A coin that is a grade rarity is one that is considered rare solely because of its high grade. A classic example of this is a 1920 Saint Gaudens double eagle. This is a common issue in the lower Uncirculated grades and it is only moderately scarce and desirable in MS63 to MS64. But it is extremely rare in MS65 and there is a dramatic jump in price between MS64 and MS65.

From my personal viewpoint, I like coins that are fundamental rarities. As someone who has a significant amount of money invested in coins (i.e., my inventory) I feel a lot better buying a coin that is considered desirable by virtue of its rarity in any grade than one that is desirable ONLY because of its high grade.

Some coins are “hybrids” which can be considered both fundamental rarities and condition rarities. As an example, a Proof Barber quarter is a relatively scarce coin with most issues having mintages figures below 1,000. Even an Impaired Proof has a degree of collector value. But at what point in the grading continuum does a Proof Barber Quarter morph from a fundamental rarity to a condition rarity? I’m not certain that I know the answer but I do know that once Proofs of this design are graded PR67 or higher, they become less interesting to me.

Another factor to consider is this. What if third-party grading ended tomorrow and slabs no longer had any relevance? In this scenario, a coin like an 1854-D Three Dollar gold piece would still be considered a desirable numismatic item with many potential buyers. But would a PR68 Barber quarter be considered four or five times “better” than a pretty, lightly hairlined piece that had previously been in a PR64 slab?

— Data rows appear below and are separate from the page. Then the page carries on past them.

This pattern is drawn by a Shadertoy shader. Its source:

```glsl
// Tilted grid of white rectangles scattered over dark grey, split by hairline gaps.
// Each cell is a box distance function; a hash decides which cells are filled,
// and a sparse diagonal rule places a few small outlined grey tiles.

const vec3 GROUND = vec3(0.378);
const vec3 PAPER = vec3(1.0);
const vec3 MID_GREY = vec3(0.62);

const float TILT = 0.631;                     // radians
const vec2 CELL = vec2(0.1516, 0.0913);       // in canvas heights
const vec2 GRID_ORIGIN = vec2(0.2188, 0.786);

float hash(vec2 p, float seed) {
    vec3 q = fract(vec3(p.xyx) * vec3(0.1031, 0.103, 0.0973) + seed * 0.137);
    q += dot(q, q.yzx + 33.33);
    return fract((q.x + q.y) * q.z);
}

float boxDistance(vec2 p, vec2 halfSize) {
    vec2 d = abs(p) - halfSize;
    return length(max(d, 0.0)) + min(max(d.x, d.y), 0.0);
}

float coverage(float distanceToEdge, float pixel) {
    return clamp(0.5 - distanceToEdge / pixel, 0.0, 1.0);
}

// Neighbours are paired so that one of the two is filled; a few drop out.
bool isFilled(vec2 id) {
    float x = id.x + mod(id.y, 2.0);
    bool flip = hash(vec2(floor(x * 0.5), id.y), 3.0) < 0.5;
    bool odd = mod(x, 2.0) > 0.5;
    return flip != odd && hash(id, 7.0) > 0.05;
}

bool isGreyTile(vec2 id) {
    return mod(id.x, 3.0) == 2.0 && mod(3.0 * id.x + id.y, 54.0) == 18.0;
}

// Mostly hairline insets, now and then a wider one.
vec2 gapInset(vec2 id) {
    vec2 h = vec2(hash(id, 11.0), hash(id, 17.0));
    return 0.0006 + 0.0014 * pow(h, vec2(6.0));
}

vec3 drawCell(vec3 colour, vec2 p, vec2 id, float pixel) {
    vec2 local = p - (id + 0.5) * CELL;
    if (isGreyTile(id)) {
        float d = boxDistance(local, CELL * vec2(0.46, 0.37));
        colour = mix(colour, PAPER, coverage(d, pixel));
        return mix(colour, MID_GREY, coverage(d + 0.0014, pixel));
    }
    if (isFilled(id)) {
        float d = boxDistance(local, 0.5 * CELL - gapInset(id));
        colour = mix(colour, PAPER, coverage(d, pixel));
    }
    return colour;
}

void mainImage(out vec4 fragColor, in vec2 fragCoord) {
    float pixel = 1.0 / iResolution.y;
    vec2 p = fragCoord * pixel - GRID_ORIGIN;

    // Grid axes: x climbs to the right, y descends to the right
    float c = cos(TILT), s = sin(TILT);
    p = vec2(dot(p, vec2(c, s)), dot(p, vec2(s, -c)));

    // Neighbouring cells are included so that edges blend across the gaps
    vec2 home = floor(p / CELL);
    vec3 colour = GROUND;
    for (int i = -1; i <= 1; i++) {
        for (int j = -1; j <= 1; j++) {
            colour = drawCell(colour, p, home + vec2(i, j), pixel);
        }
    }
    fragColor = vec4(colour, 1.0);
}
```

I’m not sure I know the answer but…

These are interesting questions that the collector needs to ponder as he decides what his next purchase will be.